The main focus of the Lesbian Historic Motif Project is, of course, research on specific topics that fall within the historic scope of the Project. But the question of what gets studied, by whom, and in what context is affected by the trends, fashions, and politics of the modern academic community. Who is doing that primary research? Who are they in conversation with (or arguing against)? What topics will be accepted as appropriate to the scope of their academic careers and which ones can they only tackle if they have job security? What are the frameworks within which topics of queer history can be discussed? How does the existing academic language shape both what is studied and how it is interpreted?

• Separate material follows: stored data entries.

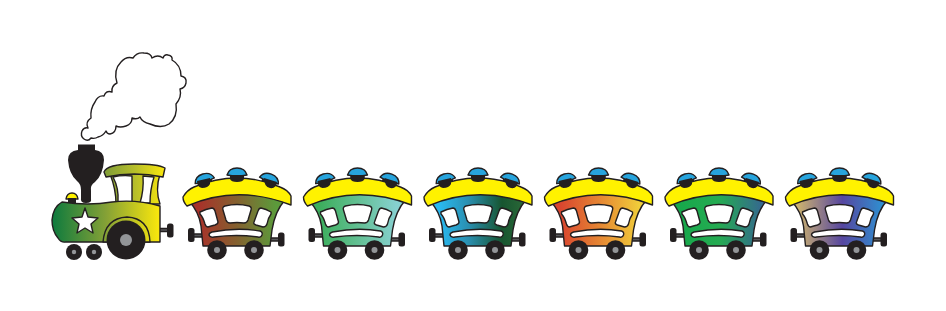
<!DOCTYPE html>
<html lang="en">
<head>
<meta charset="utf-8">
<title>Toy train</title>
<style>
:root {
  --paper: #fff;
  --ink: #231f20;
  --hub: #939598;
  --bar: #58595b;
  --roof: #fff200;
  --vent: #27a4dd;
}
html, body { margin: 0; background: var(--paper); overflow: hidden; }
svg { display: block; width: 946px; height: 311px; }
.outline { stroke: var(--ink); stroke-width: 1.4; stroke-linejoin: round; }
.white { fill: var(--paper); }
.ink { fill: var(--ink); }
.hub { fill: var(--hub); }
.bar { fill: var(--bar); }
.roof { fill: var(--roof); }
.vent { fill: var(--vent); }
</style>
</head>
<body>
<svg viewBox="0 0 946 311" role="img" aria-label="A steam engine pulling six colourful wagons">
  <defs>
    <linearGradient id="engine-paint" gradientUnits="userSpaceOnUse" x1="52" y1="0" x2="160" y2="0">
      <stop offset="0" stop-color="#0d7a3e"/><stop offset=".5" stop-color="#85a136"/><stop offset="1" stop-color="#fbe80c"/>
    </linearGradient>
    <linearGradient id="cab-paint" gradientUnits="userSpaceOnUse" x1="104" y1="0" x2="165" y2="0">
      <stop offset="0" stop-color="#7f9c38"/><stop offset=".5" stop-color="#b5bd2a"/><stop offset="1" stop-color="#fbe80c"/>
    </linearGradient>
    <linearGradient id="paint-russet">
      <stop offset=".1" stop-color="#a8322a"/><stop offset=".5" stop-color="#84612f"/><stop offset=".9" stop-color="#5c9a3b"/>
    </linearGradient>
    <linearGradient id="paint-mint">
      <stop offset=".1" stop-color="#3cae5c"/><stop offset=".5" stop-color="#62bf92"/><stop offset=".9" stop-color="#86d0cf"/>
    </linearGradient>
    <linearGradient id="paint-ocean">
      <stop offset=".1" stop-color="#29b9f0"/><stop offset=".4" stop-color="#2a8fb0"/><stop offset=".75" stop-color="#175530"/><stop offset="1" stop-color="#2c6a38"/>
    </linearGradient>
    <linearGradient id="paint-sunset">
      <stop offset=".1" stop-color="#d9452f"/><stop offset=".5" stop-color="#e58433"/><stop offset=".95" stop-color="#f1d13a"/>
    </linearGradient>
    <linearGradient id="paint-forest">
      <stop offset=".1" stop-color="#17a84b"/><stop offset=".5" stop-color="#25ab52"/><stop offset=".95" stop-color="#35688f"/>
    </linearGradient>
    <linearGradient id="paint-violet">
      <stop offset=".05" stop-color="#d0b56d"/><stop offset=".3" stop-color="#917c88"/><stop offset=".53" stop-color="#5646a0"/><stop offset=".95" stop-color="#2f8fd0"/>
    </linearGradient>

    <g id="wheel">
      <circle class="ink" r="9.8"/>
      <circle class="hub" r="3"/>
    </g>
    <g id="vent">
      <path class="ink" d="M-7 5H7V9Q6 13 0 13T-7 9Z"/>
      <path class="vent outline" d="M-10 6Q-8 -1 0 -1T10 6Q0 8 -10 6Z"/>
    </g>
    <g id="buffer">
      <rect class="ink" x="0" y="0" width="6.5" height="14" rx="2.5"/>
    </g>

    <g id="wagon">
      <rect class="bar outline" x="193" y="234" width="12" height="3"/>
      <use href="#buffer" x="188" y="228"/>
      <rect class="bar outline" x="268" y="238" width="11" height="3"/>
      <use href="#buffer" x="278" y="232.5"/>
      <path class="outline" d="M189 201Q199 212 201 226L203 246H270L272 230Q275 211 285 200Q237 182 189 201Z"/>
      <g class="white outline">
        <path d="M200 212Q206 209 212 208Q214 208 215 211L218 222Q218 224 215 225Q211 226 208 227Q206 227 205 224Q203 217 200 214Z"/>
        <path d="M225 206Q237 203 249 206Q252 207 251 210L248 220Q247 223 244 223Q237 222 230 223Q227 223 226 220L223 210Q222 207 225 206Z"/>
        <path d="M271 212Q266 209 261 208Q259 208 258 211L254 222Q253 224 256 225L263 227Q266 227 267 224Q268 218 271 214Z"/>
        <path d="M212 232Q237 227 260 231Q263 232 262 235Q261 238 258 237Q237 234 214 237Q210 238 209 235Q209 233 212 232Z"/>
      </g>
      <use href="#vent" transform="translate(203 175) rotate(-17)"/>
      <use href="#vent" x="237" y="169"/>
      <use href="#vent" transform="translate(271 175) rotate(20)"/>
      <path class="roof outline" d="M183 197Q187 190 194 187Q237 169 280 187Q288 190 291 196V205Q237 184 187 206Q183 202 183 197Z"/>
      <path class="ink" d="M197 181L210 178V184Q208 188 202 188Q197 187 197 181ZM230 175H244V179Q243 182 237 182T230 179ZM264 178L277 182Q276 189 270 188Q264 187 264 178Z"/>
      <use href="#wheel" x="217" y="250"/>
      <use href="#wheel" x="254" y="250"/>
    </g>
  </defs>

  <rect class="white" width="946" height="311"/>

  <path id="smoke" class="white outline" d="M91 138Q88 142 84 139Q80 136 82 131Q84 127 88 128Q85 122 91 118Q90 109 95 102Q98 95 104 96Q106 90 112 92Q111 86 117 83Q113 70 121 62Q126 56 133 58Q137 52 144 53Q151 53 152 58Q158 54 163 58Q164 54 168 55Q173 56 172 60Q181 65 181 76Q187 77 186 83Q185 88 180 89Q182 97 176 104Q178 117 169 124Q161 129 150 124Q142 122 140 117Q137 120 132 118Q132 124 126 126Q120 128 116 126Q116 133 110 134Q107 134 106 131Q103 136 98 137Q95 139 91 138Z"/>

  <g id="engine">
    <rect class="bar outline" x="158" y="228.5" width="10" height="3"/>
    <use href="#buffer" x="167" y="223.5"/>
    <path class="outline" fill="url(#cab-paint)" d="M110 174Q116 189 116 204H160Q155 190 160 174Z"/>
    <path class="white outline" d="M113 177Q122 175 132 176V202H118Q119 188 113 177ZM143 176L154 177Q150 190 150 203H140Q144 190 143 176Z"/>
    <path class="outline" fill="url(#cab-paint)" d="M104 172Q107 164 134 164Q158 164 165 168L163 177Q134 171 106 177Z"/>
    <path class="outline" fill="url(#engine-paint)" d="M62 202Q88 206 112 202Q136 199 160 206V242H66Q61 243 58 238Q52 231 52 220Q53 207 62 202Z"/>
    <path class="outline" fill="url(#engine-paint)" d="M103 242Q105 218 127 217Q149 218 150 242Z"/>
    <path class="roof outline" d="M66 199Q67 193 72 193T78 199Z"/>
    <path class="ink" d="M68 198H76V203H68Z"/>
    <path class="ink" d="M78 144.500H95V150Q104 151 104 160Q103 175 95 182Q90 185 91 191V199Q92 203 86 203Q80 203 81 198V190Q81 184 77 181Q69 174 68 160Q68 151 78 150Z"/>
    <polygon class="white outline" points="85,208 88,217 98,218 91,224 93,233 85,228 77,233 79,224 72,218 82,217"/>
    <circle class="ink" cx="126" cy="240" r="19.5"/>
    <circle class="hub" cx="126" cy="240" r="6"/>
    <g id="front-wheels">
      <circle class="ink" cx="74" cy="252" r="8"/>
      <circle class="hub" cx="74" cy="252" r="2.2"/>
      <circle class="ink" cx="94" cy="252" r="8"/>
      <circle class="hub" cx="94" cy="252" r="2.2"/>
    </g>
  </g>

  <g id="wagons">
    <use href="#wagon" fill="url(#paint-russet)"/>
    <use href="#wagon" x="120.500" fill="url(#paint-mint)"/>
    <use href="#wagon" x="241" fill="url(#paint-ocean)"/>
    <use href="#wagon" x="361.500" fill="url(#paint-sunset)"/>
    <use href="#wagon" x="482" fill="url(#paint-forest)"/>
    <use href="#wagon" x="602.500" fill="url(#paint-violet)"/>
  </g>
</svg>
</body>
</html>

These are all questions that play out in meta-discussions that sometimes are interesting enough on their own to make it into this blog. (Or, more often, appear in collections that also include primary topics, such as the wonderful The Lesbian Premodern collection that I had so much fun with.) Discussions like this one remind me that there are some foundational texts that I haven't covered yet, in part because they're so foundational that you can glean the gist of their relevant content simply from the way other authors react to it. But there are a couple other reasons why I've put off tackling some key works like Foucault, Boswell, Cadden, and Dinshaw. In some cases, it's because they were created before the major surge in queer historical writing and focus on issues that feel like they're taken for granted now. In some cases it's because they focus so heavily on male topics (or heterosexual topics, or both) that I know I'll spend a lot of reading time for very little relevant content. (And will spend a lot of time commenting on how the arguments and conclusions of the work unwarrantedly assume the centrality of male/hetersexual issues.) But maybe I should identify a couple months to focus on these foundational, theory-heavy texts and just get them out of the way.
Dinshaw, Carolyn. 2001. “Got Medieval?” in Journal of the History of Sexuality 10:2 pp.202-212
This, and next week’s article, appear to come out of a conference session inspired by Dinshaw’s book Getting Medieval: Sexualities and Communities, Pre- and Postmodern. Which I have not yet covered. In general, this article is meta-commentary on the topics of the book, rather than discussing new data or interpretations.
Dinshaw discusses the context in which she wrote the book, including as a response to John Boswell’s Christianity, Social Tolerance, and Homosexuality in conversation with Michel Foucault’s History of Sexuality. A central theme is the search for an “affective connection” with history, not necessarily a mimetic identification.
In this paper, Dinshaw addresses three questions about queer history and community raised in the papers of the session. [The paper appears to be something of a cumulative response presented at the end of the session--a not uncommon format for such conferences.] 1. How do you write about the daily lives of women in history without erasing their particularity in the construction of a unified Other? 2. If queer historians are identifying and constructing a queer community across time, who gets to be in that community and who decides? 3. Where can this historic queer community be identified and “how can its power be unleashed?”
In addressing these questions of queer identity and community throughout the past, Dinshaw notes conflicting positions, interpretations, and evidence. Foucult tended to view queer men in the past as isolated and connected only by their exclusion. Boswell, in contrast, believed he had found positive, self-aware communities. But so much of this prominent theorizing was founded exclusively on male lives and male experience. What about the lives of medieval nuns that illustrate loving erotically-tinged relationships that were integrated with their religious communities? And what counts as “queer” once the concept expands from same-sex relationships? Who--or what--is queer in the context of queer history? (This ties in with Hollywood’s 2001 discussion of normative versus “natural” in the definition of queerness.)
The last part of Dinshaw’s essay is something of a call to action in how to use the concept of queer history and queer community across history as a force for developing a self-image that goes beyond the history of oppression and persecution.
As I say, meta-commentary, but interesting to see the discussion among those who are producing the literature I review here.